== ACTION ITEM ==
Show every line in the records below that contains the word "start".

== EXCERPTED RECORDS ==

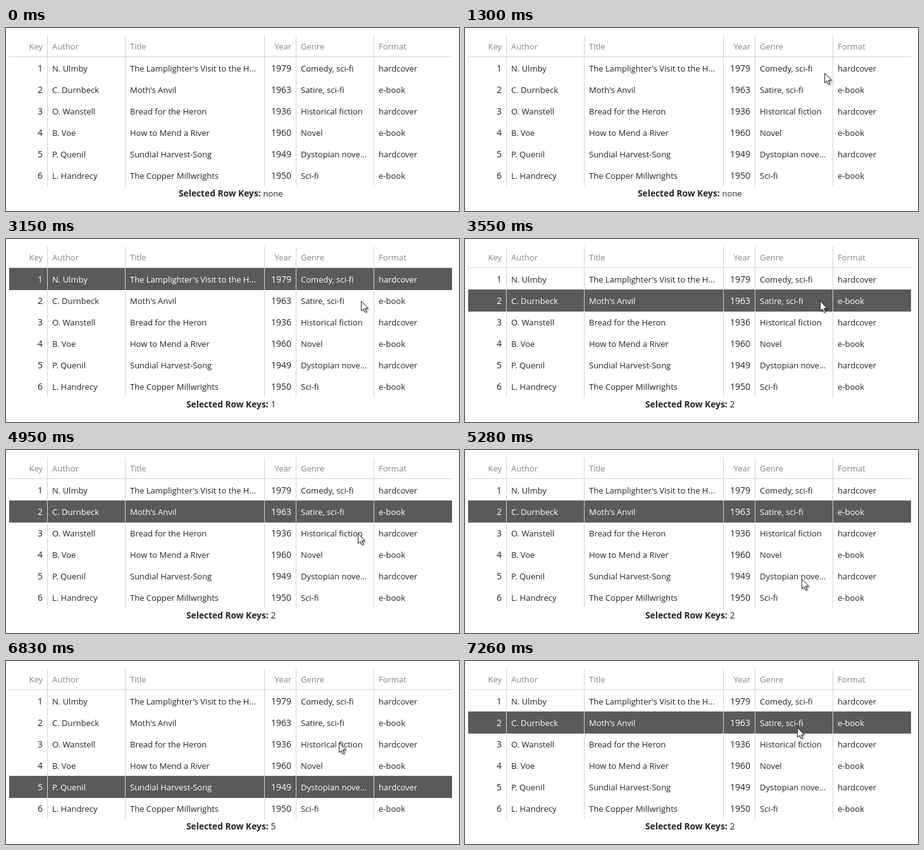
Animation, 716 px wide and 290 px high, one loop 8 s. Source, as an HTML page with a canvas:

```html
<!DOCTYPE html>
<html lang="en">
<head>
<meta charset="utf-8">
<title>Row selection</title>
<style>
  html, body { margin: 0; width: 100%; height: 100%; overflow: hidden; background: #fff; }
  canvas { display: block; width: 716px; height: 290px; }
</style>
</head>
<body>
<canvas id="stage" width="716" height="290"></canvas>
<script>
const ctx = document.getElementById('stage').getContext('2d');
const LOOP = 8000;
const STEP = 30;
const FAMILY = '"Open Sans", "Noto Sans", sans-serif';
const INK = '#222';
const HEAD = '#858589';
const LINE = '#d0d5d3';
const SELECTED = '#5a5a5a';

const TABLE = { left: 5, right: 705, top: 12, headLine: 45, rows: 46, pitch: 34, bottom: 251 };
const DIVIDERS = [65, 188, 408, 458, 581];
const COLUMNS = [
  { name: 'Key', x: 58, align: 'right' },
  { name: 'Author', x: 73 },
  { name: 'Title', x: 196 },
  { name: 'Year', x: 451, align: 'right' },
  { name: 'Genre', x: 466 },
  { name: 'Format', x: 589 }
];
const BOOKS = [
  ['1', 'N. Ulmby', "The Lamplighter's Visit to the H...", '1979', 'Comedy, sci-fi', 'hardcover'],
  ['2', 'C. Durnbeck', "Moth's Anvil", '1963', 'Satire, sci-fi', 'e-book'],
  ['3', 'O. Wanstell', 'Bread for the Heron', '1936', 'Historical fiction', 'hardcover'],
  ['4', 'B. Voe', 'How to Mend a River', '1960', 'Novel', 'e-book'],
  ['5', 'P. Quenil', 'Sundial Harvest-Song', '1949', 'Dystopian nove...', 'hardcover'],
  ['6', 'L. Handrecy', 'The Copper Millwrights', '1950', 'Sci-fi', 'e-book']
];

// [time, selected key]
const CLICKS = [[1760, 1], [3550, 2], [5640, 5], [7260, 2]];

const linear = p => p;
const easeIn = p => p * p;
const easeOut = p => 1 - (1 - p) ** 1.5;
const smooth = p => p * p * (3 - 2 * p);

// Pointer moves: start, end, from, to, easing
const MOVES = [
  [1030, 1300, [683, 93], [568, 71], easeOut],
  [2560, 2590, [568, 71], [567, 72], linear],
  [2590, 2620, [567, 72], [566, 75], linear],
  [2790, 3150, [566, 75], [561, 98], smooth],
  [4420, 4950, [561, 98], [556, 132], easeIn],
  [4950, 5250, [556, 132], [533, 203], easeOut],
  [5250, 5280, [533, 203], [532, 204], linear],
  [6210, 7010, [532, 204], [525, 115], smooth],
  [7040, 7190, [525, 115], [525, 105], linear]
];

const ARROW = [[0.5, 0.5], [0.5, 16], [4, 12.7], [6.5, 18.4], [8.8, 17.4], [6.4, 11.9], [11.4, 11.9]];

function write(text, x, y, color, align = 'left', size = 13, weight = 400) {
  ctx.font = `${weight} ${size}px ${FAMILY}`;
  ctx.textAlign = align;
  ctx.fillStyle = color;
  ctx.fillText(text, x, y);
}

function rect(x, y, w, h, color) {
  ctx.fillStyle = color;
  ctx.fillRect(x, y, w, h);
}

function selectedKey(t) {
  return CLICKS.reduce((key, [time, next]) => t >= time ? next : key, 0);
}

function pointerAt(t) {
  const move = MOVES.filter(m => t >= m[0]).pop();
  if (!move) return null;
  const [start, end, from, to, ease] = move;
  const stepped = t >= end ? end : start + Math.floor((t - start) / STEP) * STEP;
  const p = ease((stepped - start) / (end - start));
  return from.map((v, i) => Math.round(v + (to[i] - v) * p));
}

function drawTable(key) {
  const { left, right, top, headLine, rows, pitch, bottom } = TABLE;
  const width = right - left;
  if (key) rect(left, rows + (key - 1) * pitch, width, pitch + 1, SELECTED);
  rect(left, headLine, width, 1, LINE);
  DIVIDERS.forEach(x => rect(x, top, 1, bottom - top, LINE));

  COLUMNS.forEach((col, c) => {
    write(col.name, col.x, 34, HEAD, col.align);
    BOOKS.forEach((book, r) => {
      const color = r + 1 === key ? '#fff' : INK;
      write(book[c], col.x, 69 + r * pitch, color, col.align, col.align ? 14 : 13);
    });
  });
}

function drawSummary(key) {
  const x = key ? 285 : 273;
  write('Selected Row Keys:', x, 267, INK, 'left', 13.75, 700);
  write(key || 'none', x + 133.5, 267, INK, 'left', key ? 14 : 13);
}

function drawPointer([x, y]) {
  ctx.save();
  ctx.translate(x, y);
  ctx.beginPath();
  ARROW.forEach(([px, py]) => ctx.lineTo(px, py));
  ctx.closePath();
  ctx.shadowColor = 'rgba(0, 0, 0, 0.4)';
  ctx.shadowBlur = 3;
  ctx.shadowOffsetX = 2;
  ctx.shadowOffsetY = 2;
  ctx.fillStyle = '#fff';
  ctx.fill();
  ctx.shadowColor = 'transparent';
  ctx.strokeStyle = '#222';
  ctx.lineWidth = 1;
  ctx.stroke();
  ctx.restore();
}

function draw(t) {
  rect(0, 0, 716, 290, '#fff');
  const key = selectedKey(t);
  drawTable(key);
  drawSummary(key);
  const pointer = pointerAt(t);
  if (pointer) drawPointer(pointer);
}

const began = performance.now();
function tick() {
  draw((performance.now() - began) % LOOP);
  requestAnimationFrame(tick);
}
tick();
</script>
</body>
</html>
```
--
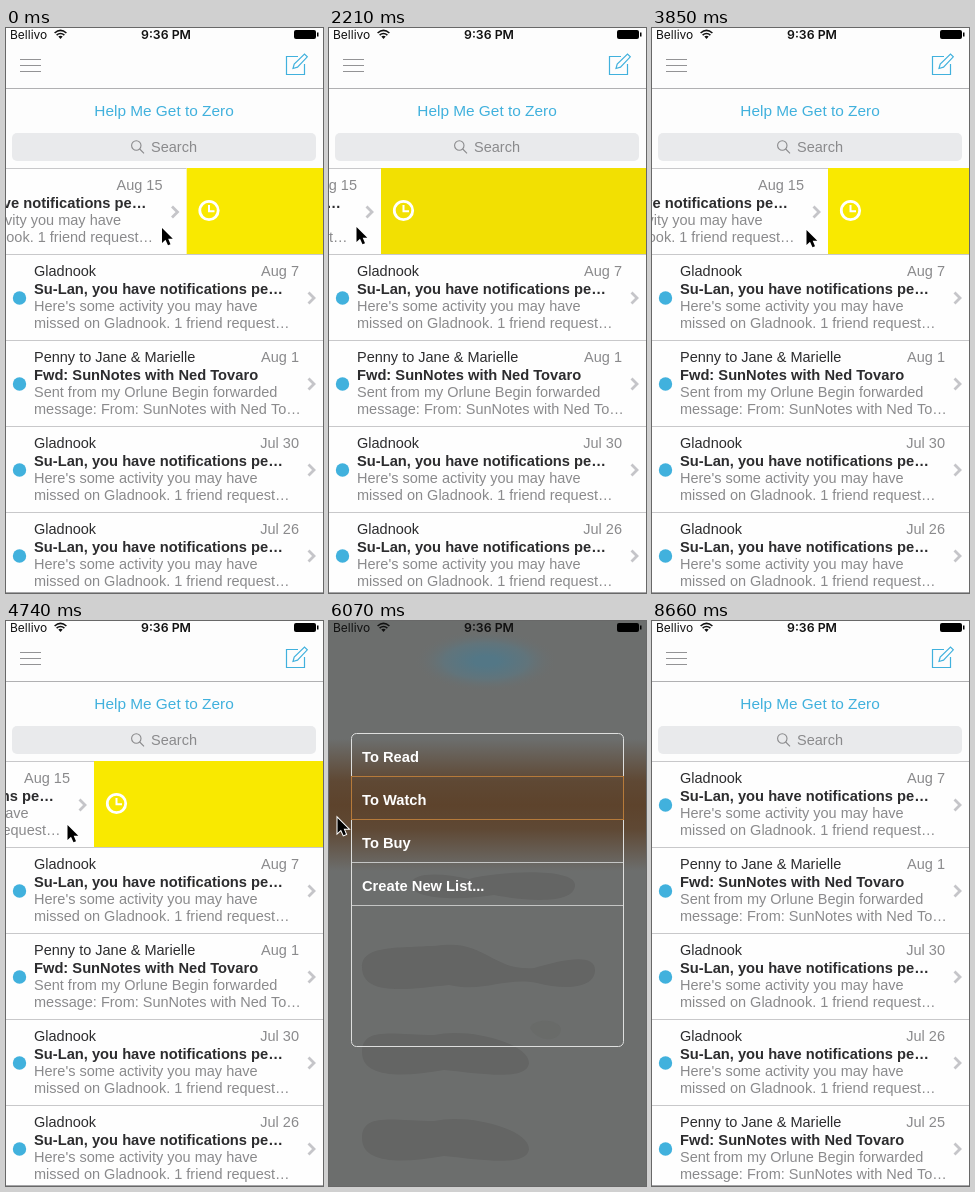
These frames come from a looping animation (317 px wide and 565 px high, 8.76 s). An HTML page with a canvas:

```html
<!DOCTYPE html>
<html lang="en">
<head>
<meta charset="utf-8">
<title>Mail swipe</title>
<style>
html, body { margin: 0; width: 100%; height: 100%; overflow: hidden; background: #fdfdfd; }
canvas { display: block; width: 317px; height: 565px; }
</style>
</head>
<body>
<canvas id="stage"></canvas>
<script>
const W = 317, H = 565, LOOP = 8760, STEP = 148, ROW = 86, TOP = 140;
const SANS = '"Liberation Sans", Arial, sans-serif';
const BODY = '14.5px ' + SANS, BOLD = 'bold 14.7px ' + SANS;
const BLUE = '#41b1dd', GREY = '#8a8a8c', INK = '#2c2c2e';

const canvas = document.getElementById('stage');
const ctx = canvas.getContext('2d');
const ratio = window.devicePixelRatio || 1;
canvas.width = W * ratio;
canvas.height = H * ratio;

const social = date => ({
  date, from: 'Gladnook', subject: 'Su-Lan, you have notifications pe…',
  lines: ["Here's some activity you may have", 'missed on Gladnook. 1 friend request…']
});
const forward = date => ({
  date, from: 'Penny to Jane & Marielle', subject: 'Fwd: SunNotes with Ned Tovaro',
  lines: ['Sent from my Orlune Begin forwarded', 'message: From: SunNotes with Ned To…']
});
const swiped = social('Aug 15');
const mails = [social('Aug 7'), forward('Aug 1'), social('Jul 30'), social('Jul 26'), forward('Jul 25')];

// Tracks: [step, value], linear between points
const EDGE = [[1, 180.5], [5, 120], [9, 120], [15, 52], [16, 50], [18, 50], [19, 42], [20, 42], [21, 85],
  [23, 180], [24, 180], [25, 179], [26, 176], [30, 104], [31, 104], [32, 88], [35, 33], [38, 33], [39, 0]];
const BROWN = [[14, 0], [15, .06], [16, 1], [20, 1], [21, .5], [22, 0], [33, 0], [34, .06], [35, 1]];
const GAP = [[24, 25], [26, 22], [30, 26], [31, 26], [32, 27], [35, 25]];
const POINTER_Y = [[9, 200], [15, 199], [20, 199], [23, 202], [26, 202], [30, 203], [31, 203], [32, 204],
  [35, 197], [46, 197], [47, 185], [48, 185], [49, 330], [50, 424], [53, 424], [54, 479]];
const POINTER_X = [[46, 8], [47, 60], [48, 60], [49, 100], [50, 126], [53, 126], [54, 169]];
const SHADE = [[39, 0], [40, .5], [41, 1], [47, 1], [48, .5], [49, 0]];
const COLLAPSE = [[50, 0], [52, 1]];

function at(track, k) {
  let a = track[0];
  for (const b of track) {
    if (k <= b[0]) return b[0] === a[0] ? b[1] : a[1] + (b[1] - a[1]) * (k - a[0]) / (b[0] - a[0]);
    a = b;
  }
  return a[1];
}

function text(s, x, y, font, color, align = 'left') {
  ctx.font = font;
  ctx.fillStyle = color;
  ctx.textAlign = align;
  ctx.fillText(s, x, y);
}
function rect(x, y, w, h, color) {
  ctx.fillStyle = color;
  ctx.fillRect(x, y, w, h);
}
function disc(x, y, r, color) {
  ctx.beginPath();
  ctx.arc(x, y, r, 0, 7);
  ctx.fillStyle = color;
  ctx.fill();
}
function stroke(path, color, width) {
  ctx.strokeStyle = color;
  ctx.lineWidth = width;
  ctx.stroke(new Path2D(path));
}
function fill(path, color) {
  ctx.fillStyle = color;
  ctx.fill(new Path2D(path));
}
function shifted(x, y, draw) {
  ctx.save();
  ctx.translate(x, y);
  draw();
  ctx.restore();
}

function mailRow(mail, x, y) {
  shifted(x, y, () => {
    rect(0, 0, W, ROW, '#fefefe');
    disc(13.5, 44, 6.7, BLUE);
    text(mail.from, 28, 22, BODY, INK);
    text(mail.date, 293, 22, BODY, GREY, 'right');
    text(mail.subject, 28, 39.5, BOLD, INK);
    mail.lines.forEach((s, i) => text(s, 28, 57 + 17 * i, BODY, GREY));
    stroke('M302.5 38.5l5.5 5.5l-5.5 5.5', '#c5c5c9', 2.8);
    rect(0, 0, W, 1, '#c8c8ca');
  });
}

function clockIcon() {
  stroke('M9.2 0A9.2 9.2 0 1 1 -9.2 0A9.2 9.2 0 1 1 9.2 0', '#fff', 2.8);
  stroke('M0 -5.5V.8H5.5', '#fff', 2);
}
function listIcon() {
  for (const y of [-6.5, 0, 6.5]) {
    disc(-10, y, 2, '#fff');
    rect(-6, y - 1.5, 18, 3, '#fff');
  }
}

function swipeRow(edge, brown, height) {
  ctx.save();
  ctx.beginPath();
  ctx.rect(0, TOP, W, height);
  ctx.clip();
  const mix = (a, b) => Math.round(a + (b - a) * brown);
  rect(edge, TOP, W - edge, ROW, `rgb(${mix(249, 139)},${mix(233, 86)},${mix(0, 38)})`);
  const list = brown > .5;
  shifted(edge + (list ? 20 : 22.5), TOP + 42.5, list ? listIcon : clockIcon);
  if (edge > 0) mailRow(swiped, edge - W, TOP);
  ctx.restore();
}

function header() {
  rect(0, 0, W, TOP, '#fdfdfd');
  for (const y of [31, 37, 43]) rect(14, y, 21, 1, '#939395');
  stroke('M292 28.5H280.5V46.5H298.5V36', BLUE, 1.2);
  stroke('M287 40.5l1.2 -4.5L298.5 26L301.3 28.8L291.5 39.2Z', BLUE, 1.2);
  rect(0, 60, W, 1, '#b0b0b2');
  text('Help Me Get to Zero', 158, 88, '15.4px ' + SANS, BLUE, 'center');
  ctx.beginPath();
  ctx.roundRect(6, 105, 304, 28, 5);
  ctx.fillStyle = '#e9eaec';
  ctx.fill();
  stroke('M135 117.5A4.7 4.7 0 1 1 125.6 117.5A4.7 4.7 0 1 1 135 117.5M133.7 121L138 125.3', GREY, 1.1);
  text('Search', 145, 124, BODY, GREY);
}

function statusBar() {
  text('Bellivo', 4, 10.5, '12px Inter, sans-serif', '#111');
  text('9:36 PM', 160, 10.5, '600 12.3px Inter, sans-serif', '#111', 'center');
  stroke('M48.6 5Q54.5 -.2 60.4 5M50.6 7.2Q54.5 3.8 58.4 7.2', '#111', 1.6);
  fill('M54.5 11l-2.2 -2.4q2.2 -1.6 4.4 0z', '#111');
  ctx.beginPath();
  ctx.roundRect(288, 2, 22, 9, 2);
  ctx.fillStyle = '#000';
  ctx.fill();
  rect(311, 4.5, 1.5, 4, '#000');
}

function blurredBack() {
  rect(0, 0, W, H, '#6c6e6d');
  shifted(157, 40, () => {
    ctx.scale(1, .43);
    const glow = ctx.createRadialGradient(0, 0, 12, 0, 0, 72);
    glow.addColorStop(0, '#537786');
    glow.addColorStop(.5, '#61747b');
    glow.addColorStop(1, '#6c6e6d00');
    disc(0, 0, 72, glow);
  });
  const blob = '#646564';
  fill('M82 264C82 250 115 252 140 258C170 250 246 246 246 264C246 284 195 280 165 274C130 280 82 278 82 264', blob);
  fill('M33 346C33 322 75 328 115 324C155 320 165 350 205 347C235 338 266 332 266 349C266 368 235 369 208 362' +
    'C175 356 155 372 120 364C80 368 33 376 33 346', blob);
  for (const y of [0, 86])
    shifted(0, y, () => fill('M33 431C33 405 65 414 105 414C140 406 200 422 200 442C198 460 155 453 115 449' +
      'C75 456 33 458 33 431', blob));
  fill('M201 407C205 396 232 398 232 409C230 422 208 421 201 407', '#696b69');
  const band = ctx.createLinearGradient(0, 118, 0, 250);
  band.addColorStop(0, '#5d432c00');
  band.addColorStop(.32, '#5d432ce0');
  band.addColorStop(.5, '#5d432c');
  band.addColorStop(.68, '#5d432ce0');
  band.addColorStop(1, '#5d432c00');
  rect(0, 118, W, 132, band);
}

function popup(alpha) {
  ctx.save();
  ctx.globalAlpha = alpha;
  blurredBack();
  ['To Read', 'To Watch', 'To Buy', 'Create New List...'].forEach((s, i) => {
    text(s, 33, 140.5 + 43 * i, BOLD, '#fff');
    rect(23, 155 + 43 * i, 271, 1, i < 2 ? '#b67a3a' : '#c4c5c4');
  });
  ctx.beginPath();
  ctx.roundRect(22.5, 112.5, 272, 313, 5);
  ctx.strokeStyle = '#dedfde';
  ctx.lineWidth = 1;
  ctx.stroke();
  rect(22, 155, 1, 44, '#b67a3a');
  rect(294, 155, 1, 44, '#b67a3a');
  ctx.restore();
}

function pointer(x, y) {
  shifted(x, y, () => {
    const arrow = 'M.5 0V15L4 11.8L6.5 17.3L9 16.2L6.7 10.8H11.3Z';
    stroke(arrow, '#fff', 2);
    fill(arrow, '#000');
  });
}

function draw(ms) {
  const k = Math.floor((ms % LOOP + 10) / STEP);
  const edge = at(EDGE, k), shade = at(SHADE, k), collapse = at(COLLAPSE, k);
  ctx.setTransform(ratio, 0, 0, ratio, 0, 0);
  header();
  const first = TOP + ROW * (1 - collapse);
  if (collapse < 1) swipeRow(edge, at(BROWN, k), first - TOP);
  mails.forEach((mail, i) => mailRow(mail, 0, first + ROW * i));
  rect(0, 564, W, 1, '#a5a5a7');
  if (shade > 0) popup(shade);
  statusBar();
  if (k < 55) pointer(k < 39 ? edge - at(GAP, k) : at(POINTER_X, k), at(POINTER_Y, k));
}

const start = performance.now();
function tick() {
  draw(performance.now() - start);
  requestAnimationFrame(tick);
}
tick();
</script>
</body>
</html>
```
--
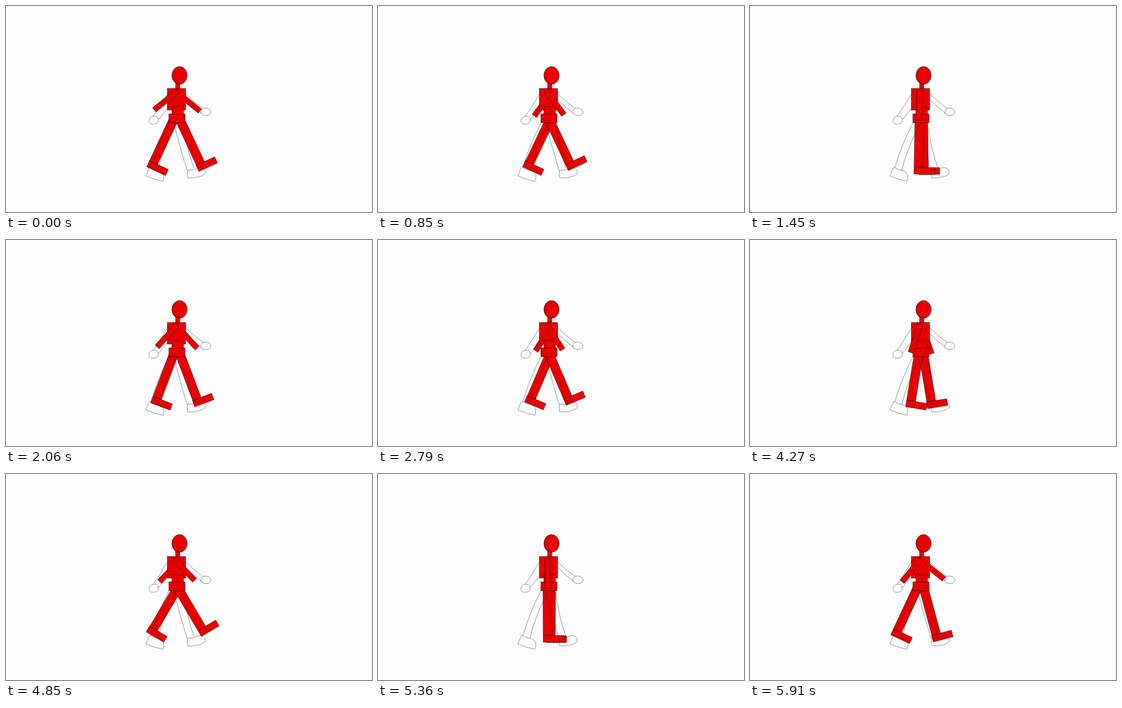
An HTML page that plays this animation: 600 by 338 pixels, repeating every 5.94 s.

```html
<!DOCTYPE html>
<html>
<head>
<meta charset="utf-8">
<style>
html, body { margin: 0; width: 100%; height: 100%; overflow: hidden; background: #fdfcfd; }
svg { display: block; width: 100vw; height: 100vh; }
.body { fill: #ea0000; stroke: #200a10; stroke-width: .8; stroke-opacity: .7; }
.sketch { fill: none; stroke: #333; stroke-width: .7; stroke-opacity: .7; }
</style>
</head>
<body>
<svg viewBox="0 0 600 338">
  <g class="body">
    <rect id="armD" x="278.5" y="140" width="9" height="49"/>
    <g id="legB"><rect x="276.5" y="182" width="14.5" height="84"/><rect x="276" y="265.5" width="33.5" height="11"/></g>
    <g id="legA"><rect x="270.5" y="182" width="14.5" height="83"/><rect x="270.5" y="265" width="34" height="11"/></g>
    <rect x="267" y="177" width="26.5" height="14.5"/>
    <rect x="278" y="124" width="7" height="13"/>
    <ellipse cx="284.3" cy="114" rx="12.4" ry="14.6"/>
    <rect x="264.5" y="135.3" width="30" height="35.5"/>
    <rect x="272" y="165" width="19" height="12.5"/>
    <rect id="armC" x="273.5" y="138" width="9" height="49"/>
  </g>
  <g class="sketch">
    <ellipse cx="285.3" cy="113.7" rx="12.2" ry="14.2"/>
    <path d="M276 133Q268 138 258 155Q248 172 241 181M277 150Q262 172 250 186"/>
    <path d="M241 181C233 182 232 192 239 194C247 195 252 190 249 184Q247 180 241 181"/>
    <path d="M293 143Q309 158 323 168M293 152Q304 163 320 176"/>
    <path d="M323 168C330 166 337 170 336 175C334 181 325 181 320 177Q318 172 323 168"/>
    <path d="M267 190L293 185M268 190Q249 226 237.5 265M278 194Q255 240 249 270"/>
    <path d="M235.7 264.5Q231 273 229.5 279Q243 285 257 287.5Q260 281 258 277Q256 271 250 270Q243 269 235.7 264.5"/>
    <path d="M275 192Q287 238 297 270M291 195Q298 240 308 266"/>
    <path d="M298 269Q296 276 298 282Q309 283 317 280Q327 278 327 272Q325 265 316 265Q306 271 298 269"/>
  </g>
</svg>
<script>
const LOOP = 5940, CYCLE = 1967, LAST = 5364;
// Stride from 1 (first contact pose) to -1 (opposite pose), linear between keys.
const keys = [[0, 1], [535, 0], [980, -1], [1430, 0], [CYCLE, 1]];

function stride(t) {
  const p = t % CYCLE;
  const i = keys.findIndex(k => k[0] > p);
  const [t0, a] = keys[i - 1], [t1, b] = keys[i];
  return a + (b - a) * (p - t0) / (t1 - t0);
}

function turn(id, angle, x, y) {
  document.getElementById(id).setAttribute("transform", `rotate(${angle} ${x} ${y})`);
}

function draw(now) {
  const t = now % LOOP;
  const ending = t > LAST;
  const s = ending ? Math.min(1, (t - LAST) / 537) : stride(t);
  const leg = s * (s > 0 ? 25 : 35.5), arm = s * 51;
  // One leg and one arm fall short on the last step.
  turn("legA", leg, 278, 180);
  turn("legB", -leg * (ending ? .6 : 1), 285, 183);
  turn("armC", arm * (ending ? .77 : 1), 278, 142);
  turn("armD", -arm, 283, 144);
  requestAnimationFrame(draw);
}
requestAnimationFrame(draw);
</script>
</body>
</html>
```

== FINISHED TASK ==
// Pointer moves: start, end, from, to, easing
  const [start, end, from, to, ease] = move;
  const stepped = t >= end ? end : start + Math.floor((t - start) / STEP) * STEP;
  const p = ease((stepped - start) / (end - start));
const start = performance.now();
  draw(performance.now() - start);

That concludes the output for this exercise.